**Requirement**
Out of the data below, copy every line with the string "path".

——

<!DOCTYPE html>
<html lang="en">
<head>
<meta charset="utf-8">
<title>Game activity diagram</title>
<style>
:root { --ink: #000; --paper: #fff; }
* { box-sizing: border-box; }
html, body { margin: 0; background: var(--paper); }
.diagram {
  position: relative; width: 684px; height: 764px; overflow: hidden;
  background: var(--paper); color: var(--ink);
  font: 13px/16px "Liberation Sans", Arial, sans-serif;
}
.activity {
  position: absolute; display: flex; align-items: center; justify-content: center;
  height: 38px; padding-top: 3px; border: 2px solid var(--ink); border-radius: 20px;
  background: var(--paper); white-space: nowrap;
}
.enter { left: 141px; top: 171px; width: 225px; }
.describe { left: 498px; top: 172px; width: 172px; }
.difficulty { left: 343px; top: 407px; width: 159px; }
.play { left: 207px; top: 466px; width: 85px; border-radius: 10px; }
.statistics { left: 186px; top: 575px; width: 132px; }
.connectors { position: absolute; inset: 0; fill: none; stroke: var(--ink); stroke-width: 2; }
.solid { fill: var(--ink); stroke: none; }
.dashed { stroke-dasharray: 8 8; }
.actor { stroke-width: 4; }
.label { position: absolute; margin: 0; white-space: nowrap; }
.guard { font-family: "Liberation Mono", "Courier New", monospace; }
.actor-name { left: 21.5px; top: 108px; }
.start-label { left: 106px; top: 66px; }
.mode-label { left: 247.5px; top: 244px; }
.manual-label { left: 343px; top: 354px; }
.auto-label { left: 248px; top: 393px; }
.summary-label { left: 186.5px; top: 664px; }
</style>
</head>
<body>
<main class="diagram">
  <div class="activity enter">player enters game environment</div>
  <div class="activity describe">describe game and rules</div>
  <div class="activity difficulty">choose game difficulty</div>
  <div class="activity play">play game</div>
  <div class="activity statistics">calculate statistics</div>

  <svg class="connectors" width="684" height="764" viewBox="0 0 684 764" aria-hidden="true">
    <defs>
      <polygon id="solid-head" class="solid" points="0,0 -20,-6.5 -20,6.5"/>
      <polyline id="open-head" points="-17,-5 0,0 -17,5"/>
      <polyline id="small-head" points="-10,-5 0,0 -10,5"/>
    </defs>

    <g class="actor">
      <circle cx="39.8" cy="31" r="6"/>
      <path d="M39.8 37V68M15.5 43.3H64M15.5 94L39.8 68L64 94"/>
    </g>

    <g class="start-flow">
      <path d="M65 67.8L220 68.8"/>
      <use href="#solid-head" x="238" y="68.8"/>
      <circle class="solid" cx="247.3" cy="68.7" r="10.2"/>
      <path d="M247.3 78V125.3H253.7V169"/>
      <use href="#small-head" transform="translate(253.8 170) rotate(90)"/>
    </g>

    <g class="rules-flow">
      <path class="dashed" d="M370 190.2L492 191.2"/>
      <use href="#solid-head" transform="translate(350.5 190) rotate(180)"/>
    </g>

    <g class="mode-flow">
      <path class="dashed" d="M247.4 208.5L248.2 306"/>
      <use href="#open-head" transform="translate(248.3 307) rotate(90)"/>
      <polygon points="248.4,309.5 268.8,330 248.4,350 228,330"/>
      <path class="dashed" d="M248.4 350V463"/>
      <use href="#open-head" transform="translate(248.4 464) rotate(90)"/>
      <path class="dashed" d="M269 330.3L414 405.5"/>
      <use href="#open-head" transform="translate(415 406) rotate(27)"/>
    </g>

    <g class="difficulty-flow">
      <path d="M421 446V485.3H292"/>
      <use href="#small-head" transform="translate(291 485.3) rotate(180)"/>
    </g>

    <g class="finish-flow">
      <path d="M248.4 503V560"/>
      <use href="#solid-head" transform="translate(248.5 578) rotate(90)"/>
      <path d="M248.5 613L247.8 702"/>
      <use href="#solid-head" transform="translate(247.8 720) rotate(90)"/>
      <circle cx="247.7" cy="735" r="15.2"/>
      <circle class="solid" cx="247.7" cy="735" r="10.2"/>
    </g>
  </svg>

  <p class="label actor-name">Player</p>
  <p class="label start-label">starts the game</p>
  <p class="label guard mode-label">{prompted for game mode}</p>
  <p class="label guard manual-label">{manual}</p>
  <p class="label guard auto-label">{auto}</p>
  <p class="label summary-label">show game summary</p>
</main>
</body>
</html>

——

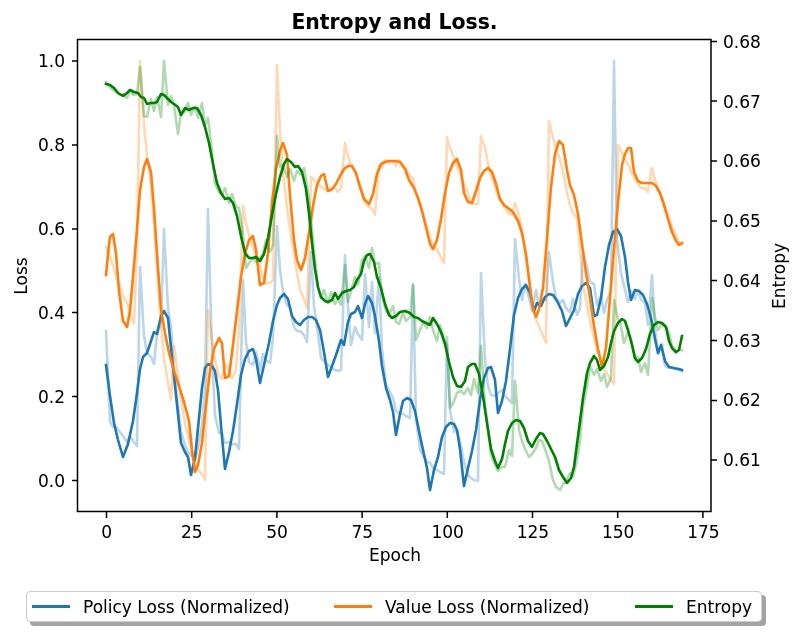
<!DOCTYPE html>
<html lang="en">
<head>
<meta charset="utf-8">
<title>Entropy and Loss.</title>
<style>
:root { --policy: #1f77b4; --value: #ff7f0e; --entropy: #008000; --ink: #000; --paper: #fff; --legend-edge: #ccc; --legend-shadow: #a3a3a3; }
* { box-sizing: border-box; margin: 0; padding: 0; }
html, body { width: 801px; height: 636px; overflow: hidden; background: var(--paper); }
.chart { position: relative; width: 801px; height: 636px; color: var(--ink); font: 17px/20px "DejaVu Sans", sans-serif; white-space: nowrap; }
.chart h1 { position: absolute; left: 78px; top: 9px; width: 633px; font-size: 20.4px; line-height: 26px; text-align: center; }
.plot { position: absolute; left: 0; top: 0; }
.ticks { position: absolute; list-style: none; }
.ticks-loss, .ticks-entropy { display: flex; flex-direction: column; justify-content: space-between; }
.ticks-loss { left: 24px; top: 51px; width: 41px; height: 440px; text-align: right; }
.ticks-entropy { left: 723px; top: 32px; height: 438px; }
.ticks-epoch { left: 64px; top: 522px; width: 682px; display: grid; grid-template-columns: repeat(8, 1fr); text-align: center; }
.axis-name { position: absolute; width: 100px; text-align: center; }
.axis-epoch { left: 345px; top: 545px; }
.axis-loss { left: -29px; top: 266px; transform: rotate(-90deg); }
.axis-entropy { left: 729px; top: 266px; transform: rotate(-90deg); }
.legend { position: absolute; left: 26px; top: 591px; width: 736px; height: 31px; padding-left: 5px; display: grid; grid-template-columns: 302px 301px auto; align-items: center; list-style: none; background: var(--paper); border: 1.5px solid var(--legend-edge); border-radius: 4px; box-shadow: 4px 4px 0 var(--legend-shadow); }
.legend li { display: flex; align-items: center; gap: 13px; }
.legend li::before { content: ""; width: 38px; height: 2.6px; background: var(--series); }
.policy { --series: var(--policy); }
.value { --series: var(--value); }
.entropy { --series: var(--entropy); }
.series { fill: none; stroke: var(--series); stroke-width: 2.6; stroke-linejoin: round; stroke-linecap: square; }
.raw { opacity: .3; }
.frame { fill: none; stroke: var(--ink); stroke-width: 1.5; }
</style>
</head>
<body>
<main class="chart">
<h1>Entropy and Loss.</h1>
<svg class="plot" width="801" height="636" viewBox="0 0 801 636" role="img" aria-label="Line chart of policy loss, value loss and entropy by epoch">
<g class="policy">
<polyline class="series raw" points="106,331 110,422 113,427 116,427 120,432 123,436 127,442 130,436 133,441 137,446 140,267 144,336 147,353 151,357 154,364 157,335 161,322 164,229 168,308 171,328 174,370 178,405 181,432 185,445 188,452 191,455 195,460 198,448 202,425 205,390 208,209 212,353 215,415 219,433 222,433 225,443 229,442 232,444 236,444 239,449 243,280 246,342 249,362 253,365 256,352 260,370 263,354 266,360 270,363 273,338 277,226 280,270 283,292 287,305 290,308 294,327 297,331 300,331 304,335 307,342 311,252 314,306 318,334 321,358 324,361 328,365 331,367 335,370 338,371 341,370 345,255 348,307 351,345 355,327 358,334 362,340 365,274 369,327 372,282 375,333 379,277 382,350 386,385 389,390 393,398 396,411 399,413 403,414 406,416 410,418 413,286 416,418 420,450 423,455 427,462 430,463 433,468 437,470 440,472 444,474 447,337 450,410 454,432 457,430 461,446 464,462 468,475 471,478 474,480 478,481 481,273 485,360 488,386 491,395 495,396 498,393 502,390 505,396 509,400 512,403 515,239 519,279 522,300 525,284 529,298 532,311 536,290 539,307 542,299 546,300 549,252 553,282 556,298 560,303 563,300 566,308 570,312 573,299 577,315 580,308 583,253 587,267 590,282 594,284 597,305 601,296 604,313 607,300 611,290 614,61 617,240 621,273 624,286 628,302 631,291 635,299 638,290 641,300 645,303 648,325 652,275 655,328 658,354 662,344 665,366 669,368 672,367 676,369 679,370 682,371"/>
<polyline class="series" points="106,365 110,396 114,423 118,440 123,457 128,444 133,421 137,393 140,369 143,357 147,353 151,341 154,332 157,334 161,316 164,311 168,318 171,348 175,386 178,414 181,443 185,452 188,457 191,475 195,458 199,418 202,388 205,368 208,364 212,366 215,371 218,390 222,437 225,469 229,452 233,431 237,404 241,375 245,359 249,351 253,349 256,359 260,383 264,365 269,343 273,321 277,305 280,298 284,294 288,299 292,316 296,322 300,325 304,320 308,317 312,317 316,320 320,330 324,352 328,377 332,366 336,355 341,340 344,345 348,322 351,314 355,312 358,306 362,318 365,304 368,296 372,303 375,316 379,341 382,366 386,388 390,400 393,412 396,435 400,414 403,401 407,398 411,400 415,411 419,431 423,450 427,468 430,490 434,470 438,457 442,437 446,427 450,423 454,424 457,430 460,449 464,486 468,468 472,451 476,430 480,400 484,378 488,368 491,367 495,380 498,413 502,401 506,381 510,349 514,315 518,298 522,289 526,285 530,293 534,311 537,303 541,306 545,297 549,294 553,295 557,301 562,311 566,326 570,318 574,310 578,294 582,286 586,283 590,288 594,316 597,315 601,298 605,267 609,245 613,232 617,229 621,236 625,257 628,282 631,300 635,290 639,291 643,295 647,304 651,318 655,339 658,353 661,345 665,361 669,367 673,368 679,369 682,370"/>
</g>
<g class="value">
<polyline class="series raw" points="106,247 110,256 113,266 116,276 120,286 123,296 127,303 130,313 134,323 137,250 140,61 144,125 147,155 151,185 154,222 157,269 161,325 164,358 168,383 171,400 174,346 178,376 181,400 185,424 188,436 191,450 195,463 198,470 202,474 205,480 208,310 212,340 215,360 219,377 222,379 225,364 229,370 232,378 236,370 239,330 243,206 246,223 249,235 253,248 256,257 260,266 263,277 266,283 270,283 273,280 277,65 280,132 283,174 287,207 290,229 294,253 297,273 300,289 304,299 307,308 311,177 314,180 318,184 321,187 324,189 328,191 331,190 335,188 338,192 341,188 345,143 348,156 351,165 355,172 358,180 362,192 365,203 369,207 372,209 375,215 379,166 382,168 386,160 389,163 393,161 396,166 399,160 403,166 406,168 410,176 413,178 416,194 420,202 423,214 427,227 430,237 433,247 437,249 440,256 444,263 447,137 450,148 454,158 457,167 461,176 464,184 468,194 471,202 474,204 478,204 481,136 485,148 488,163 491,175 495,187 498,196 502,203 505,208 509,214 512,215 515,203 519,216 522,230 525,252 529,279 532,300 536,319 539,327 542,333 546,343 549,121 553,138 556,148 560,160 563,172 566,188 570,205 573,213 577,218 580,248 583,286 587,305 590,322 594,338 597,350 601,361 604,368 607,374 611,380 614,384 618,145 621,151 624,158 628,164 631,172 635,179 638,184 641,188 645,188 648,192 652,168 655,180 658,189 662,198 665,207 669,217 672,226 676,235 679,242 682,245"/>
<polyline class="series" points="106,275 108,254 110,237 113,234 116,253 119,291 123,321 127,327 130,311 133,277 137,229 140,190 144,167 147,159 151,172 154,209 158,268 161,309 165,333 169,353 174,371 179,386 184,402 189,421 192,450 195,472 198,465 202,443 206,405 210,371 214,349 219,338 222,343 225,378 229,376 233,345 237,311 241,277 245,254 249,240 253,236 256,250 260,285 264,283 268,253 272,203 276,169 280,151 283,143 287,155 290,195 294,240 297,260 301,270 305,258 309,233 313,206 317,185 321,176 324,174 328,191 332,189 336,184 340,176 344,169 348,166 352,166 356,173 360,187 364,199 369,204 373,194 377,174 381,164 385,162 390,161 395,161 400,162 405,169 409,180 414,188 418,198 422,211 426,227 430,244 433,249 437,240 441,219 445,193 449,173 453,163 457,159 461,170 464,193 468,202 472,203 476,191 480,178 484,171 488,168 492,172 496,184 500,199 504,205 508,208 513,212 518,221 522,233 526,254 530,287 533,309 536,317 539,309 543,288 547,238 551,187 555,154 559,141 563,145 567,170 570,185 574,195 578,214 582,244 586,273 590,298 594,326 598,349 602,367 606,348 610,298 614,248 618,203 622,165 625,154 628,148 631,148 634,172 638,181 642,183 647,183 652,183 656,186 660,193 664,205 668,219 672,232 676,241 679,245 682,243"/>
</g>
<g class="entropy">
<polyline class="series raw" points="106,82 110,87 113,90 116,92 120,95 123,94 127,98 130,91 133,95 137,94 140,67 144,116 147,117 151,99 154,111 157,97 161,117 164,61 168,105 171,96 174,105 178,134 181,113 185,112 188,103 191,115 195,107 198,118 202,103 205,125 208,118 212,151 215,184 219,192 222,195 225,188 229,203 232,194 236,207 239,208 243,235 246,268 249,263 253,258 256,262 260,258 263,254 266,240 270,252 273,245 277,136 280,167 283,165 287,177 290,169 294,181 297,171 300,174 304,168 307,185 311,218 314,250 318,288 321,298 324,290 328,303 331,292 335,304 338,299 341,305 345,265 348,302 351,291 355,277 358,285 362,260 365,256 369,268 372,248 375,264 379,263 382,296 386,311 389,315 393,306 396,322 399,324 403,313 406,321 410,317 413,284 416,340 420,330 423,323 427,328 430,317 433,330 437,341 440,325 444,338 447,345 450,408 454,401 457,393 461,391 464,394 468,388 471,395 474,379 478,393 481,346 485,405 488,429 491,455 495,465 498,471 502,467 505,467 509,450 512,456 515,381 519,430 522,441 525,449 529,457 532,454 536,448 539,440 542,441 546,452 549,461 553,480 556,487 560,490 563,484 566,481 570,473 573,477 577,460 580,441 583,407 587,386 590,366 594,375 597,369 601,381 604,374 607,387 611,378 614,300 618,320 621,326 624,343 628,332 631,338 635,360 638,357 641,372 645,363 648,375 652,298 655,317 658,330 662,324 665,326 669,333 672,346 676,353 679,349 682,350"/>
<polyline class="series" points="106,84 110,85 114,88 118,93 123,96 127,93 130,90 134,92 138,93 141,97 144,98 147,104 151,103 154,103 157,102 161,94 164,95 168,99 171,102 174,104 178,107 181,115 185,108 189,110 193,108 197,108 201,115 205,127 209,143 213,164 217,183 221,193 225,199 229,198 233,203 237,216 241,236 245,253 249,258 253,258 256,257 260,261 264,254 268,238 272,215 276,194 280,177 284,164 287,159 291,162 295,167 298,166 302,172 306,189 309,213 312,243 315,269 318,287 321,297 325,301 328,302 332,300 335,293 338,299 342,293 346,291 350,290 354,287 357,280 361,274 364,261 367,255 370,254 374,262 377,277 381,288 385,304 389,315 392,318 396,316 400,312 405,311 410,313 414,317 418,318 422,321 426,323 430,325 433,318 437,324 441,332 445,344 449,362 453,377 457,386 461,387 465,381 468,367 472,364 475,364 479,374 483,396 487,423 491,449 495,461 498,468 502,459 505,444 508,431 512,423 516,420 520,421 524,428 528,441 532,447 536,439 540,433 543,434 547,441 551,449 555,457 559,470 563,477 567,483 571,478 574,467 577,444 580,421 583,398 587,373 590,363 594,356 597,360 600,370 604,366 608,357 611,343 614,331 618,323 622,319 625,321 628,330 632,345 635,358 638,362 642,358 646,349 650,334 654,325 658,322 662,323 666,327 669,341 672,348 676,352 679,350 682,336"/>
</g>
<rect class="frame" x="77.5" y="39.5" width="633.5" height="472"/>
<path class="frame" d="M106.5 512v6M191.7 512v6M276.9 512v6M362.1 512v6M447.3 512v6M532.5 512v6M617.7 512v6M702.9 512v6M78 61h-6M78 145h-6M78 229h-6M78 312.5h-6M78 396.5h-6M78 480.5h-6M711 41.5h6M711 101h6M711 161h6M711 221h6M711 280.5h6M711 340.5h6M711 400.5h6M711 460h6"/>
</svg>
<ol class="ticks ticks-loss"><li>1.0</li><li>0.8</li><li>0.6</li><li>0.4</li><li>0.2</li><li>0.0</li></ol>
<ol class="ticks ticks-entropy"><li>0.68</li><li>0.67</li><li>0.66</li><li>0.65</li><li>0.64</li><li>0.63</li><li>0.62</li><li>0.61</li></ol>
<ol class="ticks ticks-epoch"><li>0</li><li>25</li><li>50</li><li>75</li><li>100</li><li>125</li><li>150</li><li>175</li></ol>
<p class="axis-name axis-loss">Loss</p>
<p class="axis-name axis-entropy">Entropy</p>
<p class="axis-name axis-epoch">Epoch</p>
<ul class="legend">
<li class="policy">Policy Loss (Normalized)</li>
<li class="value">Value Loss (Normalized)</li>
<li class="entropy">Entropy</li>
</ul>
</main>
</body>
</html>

——

**Result of this exercise**
      <path d="M39.8 37V68M15.5 43.3H64M15.5 94L39.8 68L64 94"/>
      <path d="M65 67.8L220 68.8"/>
      <path d="M247.3 78V125.3H253.7V169"/>
      <path class="dashed" d="M370 190.2L492 191.2"/>
      <path class="dashed" d="M247.4 208.5L248.2 306"/>
      <path class="dashed" d="M248.4 350V463"/>
      <path class="dashed" d="M269 330.3L414 405.5"/>
      <path d="M421 446V485.3H292"/>
      <path d="M248.4 503V560"/>
      <path d="M248.5 613L247.8 702"/>
<path class="frame" d="M106.5 512v6M191.7 512v6M276.9 512v6M362.1 512v6M447.3 512v6M532.5 512v6M617.7 512v6M702.9 512v6M78 61h-6M78 145h-6M78 229h-6M78 312.5h-6M78 396.5h-6M78 480.5h-6M711 41.5h6M711 101h6M711 161h6M711 221h6M711 280.5h6M711 340.5h6M711 400.5h6M711 460h6"/>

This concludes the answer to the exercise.